Outsmarting advanced prostate cancer
International research involving the University of Adelaide has helped explain how tumour cells become resistant to common therapies used in the treatment of prostate cancer.
The findings, published in the prestigious journal Nucleic Acids Research, may lead to better patient management and new drugs for men with advanced prostate cancer.
Speaking in the lead up to Men's Health Week (15-21 June), University of Adelaide prostate cancer researcher Professor Wayne Tilley says until now, it was unclear how prostate cancer cells evade common hormone therapy treatments.

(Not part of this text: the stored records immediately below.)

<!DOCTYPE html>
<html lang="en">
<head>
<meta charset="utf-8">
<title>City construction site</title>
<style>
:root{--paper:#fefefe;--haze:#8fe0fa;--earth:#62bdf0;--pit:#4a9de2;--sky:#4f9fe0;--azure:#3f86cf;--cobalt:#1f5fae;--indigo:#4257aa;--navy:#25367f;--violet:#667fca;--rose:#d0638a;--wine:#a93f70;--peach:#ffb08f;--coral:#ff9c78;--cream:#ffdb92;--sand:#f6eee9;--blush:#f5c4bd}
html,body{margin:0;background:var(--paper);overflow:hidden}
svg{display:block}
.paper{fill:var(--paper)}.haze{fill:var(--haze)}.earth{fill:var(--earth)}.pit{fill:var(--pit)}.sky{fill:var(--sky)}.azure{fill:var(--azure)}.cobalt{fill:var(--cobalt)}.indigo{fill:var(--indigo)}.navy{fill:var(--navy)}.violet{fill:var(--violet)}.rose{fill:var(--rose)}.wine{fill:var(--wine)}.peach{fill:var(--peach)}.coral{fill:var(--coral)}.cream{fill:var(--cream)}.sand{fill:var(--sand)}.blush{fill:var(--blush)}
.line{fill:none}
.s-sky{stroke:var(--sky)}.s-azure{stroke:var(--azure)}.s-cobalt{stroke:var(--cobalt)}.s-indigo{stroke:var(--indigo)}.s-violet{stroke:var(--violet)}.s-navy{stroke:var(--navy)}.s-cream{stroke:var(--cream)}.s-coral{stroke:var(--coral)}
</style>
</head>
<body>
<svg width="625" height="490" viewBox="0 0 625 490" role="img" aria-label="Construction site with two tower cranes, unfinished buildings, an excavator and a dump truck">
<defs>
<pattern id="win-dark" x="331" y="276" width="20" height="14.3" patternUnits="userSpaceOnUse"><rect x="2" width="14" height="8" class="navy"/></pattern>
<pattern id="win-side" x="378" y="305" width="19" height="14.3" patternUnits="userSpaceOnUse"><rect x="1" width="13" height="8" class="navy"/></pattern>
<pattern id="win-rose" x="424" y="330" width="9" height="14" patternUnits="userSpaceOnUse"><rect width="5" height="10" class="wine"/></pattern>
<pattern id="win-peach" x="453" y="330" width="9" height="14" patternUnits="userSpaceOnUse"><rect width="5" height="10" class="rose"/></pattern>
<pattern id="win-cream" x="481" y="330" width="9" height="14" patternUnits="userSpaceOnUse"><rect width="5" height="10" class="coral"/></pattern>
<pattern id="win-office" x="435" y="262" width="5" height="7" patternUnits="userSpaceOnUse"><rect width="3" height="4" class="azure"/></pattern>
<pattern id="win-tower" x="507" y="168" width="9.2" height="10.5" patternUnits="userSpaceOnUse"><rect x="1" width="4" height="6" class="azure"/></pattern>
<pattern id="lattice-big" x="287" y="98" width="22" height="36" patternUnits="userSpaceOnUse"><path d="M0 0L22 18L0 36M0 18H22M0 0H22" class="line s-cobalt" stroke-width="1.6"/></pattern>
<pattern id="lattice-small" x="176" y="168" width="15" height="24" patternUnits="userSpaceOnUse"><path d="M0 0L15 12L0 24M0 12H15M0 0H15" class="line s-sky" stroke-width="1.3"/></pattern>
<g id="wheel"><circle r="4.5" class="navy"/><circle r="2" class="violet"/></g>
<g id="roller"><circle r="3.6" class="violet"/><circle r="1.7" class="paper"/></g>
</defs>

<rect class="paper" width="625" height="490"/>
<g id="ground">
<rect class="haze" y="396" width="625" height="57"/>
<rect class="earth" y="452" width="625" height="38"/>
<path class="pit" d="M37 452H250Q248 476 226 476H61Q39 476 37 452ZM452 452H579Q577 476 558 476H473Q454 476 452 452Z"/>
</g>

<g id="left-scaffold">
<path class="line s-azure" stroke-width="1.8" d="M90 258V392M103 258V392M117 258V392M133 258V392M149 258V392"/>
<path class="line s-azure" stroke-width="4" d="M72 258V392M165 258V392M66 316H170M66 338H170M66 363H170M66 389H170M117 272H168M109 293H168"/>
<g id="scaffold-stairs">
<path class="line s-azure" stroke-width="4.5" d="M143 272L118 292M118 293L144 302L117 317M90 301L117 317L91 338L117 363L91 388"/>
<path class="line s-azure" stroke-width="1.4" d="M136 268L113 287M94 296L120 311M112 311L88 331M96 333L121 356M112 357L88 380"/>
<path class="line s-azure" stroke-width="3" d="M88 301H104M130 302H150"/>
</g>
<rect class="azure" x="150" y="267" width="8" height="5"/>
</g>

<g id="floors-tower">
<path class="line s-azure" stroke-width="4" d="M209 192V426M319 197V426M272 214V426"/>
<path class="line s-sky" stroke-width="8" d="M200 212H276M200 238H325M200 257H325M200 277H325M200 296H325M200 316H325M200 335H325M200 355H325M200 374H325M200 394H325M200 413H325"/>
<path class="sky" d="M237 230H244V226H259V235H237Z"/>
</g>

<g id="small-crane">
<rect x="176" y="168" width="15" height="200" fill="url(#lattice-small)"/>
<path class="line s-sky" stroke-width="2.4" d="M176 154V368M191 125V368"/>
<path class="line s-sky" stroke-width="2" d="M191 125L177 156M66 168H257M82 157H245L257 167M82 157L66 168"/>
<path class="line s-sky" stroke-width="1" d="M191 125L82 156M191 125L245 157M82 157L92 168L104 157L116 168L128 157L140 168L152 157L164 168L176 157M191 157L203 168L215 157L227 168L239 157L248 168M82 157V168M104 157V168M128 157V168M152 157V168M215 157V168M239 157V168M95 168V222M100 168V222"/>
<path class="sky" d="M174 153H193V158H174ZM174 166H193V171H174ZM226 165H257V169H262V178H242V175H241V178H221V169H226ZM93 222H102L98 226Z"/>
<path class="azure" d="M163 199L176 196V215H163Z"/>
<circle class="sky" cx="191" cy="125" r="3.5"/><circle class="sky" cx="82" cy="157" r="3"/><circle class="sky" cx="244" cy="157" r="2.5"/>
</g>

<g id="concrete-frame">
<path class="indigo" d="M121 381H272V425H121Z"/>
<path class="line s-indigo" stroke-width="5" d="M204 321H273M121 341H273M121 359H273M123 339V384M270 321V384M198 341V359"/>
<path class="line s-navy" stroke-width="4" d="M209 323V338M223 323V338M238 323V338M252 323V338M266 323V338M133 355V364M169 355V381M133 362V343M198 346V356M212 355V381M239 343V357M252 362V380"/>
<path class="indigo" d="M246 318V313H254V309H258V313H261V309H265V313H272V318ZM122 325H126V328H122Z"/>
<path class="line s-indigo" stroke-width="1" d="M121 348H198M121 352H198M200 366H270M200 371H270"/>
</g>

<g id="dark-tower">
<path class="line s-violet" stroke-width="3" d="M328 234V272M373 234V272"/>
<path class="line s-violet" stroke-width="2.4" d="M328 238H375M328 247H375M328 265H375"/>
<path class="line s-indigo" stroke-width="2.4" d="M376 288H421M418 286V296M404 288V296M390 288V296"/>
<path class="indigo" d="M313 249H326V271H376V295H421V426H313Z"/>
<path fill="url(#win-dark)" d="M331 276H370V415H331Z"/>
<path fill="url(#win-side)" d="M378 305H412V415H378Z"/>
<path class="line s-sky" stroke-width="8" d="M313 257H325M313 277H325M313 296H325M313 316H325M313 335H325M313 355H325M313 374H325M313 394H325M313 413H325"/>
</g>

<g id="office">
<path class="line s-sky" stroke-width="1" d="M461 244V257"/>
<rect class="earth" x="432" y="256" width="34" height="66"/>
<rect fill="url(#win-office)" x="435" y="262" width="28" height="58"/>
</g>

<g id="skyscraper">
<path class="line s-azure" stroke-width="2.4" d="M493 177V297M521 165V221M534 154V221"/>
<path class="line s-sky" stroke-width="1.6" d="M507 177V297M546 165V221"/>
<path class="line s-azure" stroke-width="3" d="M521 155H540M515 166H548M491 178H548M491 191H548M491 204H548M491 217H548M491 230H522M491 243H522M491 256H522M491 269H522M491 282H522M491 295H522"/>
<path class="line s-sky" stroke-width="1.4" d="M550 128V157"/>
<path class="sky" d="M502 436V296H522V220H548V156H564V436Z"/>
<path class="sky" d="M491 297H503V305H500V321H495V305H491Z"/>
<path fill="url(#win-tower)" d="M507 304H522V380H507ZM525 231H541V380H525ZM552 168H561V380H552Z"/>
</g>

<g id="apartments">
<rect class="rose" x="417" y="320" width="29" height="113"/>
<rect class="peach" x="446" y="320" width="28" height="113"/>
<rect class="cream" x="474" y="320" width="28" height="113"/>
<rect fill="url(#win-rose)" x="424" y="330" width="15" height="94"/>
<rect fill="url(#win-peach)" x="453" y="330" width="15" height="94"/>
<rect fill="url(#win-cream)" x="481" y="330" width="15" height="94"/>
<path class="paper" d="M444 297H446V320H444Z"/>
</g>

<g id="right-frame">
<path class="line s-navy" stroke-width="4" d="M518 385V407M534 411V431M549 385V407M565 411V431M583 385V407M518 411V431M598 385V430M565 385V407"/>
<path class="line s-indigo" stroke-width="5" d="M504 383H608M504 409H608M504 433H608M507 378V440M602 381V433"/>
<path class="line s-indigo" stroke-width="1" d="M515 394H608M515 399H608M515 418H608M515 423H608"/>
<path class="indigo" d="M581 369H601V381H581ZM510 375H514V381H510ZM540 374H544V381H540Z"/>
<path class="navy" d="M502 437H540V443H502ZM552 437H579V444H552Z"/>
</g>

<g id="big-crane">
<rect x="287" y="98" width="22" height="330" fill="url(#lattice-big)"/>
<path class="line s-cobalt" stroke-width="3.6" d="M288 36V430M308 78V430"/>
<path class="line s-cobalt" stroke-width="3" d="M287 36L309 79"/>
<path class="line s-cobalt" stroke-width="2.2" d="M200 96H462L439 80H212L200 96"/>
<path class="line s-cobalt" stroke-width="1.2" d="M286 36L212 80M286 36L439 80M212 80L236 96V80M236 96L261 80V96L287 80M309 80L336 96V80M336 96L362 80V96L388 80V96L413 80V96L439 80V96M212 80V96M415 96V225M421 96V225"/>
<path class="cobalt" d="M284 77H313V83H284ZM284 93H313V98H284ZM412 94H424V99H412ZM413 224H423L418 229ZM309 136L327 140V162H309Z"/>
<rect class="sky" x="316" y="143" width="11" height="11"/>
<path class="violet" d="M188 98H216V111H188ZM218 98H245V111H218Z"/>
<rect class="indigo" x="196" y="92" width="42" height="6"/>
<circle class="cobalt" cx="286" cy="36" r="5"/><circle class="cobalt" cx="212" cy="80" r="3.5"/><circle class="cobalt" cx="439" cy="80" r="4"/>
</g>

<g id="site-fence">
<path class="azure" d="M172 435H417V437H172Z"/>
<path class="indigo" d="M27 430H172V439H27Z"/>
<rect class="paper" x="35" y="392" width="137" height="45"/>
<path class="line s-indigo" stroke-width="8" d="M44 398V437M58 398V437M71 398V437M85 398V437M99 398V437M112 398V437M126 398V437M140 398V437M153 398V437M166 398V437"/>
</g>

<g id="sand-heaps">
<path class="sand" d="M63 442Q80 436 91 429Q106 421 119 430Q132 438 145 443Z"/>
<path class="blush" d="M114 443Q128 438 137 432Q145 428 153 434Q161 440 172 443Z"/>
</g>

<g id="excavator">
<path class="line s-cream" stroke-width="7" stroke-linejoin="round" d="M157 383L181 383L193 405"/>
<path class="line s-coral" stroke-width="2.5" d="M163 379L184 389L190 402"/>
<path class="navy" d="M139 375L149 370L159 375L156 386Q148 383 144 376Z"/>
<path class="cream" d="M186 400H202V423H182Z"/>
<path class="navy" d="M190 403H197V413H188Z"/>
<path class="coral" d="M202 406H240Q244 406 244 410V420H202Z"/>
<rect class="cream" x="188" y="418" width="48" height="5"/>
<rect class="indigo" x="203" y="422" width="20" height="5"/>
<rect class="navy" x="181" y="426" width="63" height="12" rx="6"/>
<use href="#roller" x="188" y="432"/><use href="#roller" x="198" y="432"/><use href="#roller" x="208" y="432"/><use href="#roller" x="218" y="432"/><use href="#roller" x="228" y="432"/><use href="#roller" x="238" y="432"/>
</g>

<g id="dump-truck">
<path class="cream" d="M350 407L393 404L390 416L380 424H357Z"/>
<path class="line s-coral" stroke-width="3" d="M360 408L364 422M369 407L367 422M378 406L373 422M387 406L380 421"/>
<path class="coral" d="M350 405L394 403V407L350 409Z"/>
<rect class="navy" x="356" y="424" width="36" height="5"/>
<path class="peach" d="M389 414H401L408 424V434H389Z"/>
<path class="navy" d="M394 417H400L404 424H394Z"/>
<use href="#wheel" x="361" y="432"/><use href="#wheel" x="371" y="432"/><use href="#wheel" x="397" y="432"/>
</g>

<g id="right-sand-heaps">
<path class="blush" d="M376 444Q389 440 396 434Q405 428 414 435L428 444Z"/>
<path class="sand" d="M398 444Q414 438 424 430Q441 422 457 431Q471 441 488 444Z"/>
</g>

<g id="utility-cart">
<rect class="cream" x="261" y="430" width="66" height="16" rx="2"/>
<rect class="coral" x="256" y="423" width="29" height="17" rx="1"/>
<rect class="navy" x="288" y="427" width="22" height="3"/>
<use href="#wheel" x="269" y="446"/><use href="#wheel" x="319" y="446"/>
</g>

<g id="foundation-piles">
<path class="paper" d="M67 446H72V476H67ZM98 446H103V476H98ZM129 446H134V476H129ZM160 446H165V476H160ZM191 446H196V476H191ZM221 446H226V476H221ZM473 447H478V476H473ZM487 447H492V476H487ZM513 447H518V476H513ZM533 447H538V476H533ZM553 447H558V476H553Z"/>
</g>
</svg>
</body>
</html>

"In this study with the Masonic Cancer Centre at the University of Minnesota, we have shown that a variant of a protein present in most tumours is an important driver of resistance to hormone therapy in advanced prostate cancer," says Professor Tilley, Director of the University's Dame Roma Mitchell Cancer Research Laboratories (DRMCRL).
"This research provides important insight into how prostate cancers advance to a lethal phase.

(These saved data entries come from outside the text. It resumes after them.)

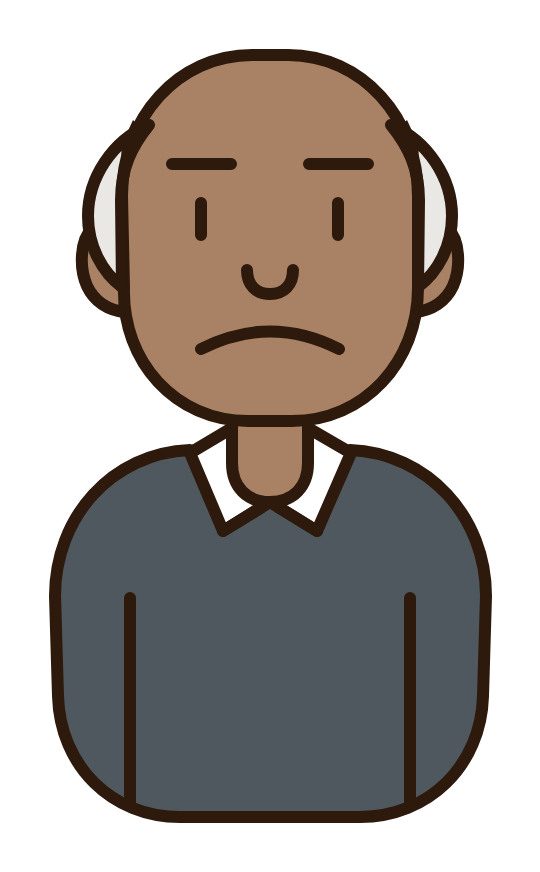
<!DOCTYPE html>
<html lang="en">
<head>
<meta charset="utf-8">
<title>Frowning man in a sweater</title>
<style>
:root {
  --paper: #ffffff;
  --ink: #2d1a0c;
  --skin: #a98164;
  --hair: #e9e8e5;
  --sweater: #50585f;
  --shirt: #ffffff;
}
html, body { margin: 0; background: var(--paper); overflow: hidden; }
.portrait { display: block; width: 540px; height: 872px; }
.outlined { stroke: var(--ink); stroke-width: 12; stroke-linecap: round; stroke-linejoin: round; }
.skin { fill: var(--skin); }
.hair { fill: var(--hair); }
.sweater { fill: var(--sweater); }
.shirt { fill: var(--shirt); }
.line { fill: none; }
</style>
</head>
<body>
<svg class="portrait" viewBox="0 0 540 872" role="img" aria-label="Frowning elderly man with white side hair, a grey sweater and a white collar">
  <defs>
    <g id="ear-and-hair">
      <path class="skin" d="M92 229C80 240 79 268 87 286C94 301 108 311 126 312L126 240Z"/>
      <path class="hair" d="M149 125C112 141 88 178 88 216C88 246 102 272 122 287L122 200C122 170 132 146 149 125Z"/>
    </g>
    <path id="hairline" class="line" d="M149 125C132 146 121 168 121 200L122 287"/>
    <path id="temple" d="M133 120Q138 126 149 125L137 143L122 160L121 146Z" fill="var(--ink)" stroke="none"/>
  </defs>

  <g id="body" class="outlined">
    <path class="sweater" d="M190 450C112 453 55 517 55 596L58 696C60 766 112 817 180 817L360 817C428 817 481 766 483 696L486 596C486 517 428 453 350 450L270 480Z"/>
    <path class="line" d="M130 598V802M410 598V802"/>
  </g>

  <g id="collar-and-neck" class="outlined">
    <path class="shirt" d="M232 428L190 453L223 531L270 502L317 531L351 453L308 428Z"/>
    <path class="skin" d="M232 418V463C232 487 247 502 270 502C293 502 308 487 308 463V418Z"/>
    <path d="M270 502L253 512H287Z" fill="var(--sweater)" stroke="none"/>
    <path class="line" d="M223 531L270 502L317 531"/>
  </g>

  <g id="head" class="outlined">
    <use href="#ear-and-hair"/>
    <use href="#ear-and-hair" transform="matrix(-1 0 0 1 540 0)"/>
    <path class="skin" d="M252 55H288C362 55 418 118 418 196V288C418 362 364 421 292 421H248C176 421 122 362 124 288L122 196C122 118 178 55 252 55Z"/>
    <use href="#temple"/>
    <use href="#temple" transform="matrix(-1 0 0 1 540 0)"/>
    <use href="#hairline"/>
    <use href="#hairline" transform="matrix(-1 0 0 1 540 0)"/>
  </g>

  <g id="face" class="outlined line">
    <path id="eyebrows" d="M172 164H231M309 164H368"/>
    <path id="eyes" d="M201 203V235M338 203V235"/>
    <path id="nose" d="M247 270C247 285 256 294 270 294C284 294 293 285 293 270"/>
    <path id="mouth" d="M201 349Q270 314 339 349"/>
  </g>
</svg>
</body>
</html>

"And we've shown that a new class of drug in clinical development for blood cancers, but not previously tested in prostate cancer, could effectively inhibit the variant protein that drives drug resistance and lethal disease.
"While we are a long way from a cure for advanced cases, this research opens the door to the development of new treatments that will be able to prolong a patient's life," he says.
Dr Luke Selth says cancer cells are resilient and highly adaptive, and this research is aimed at addressing how to outsmart them.
"Prostate cancer is one of the most commonly diagnosed cancers in men and kills more than 3,000 Australians each year," says Dr Selth, from the DRMCRL and Freemasons Foundation Centre for Men's Health.
"Many men can be cured of their prostate cancer if it is diagnosed early, through surgery and radiation therapy. However, for some men, their cancer will progress to a stage that is invariably lethal; our research is especially targeted at this group of men.
"The next stage will see us further testing and developing newer generation drugs," he says.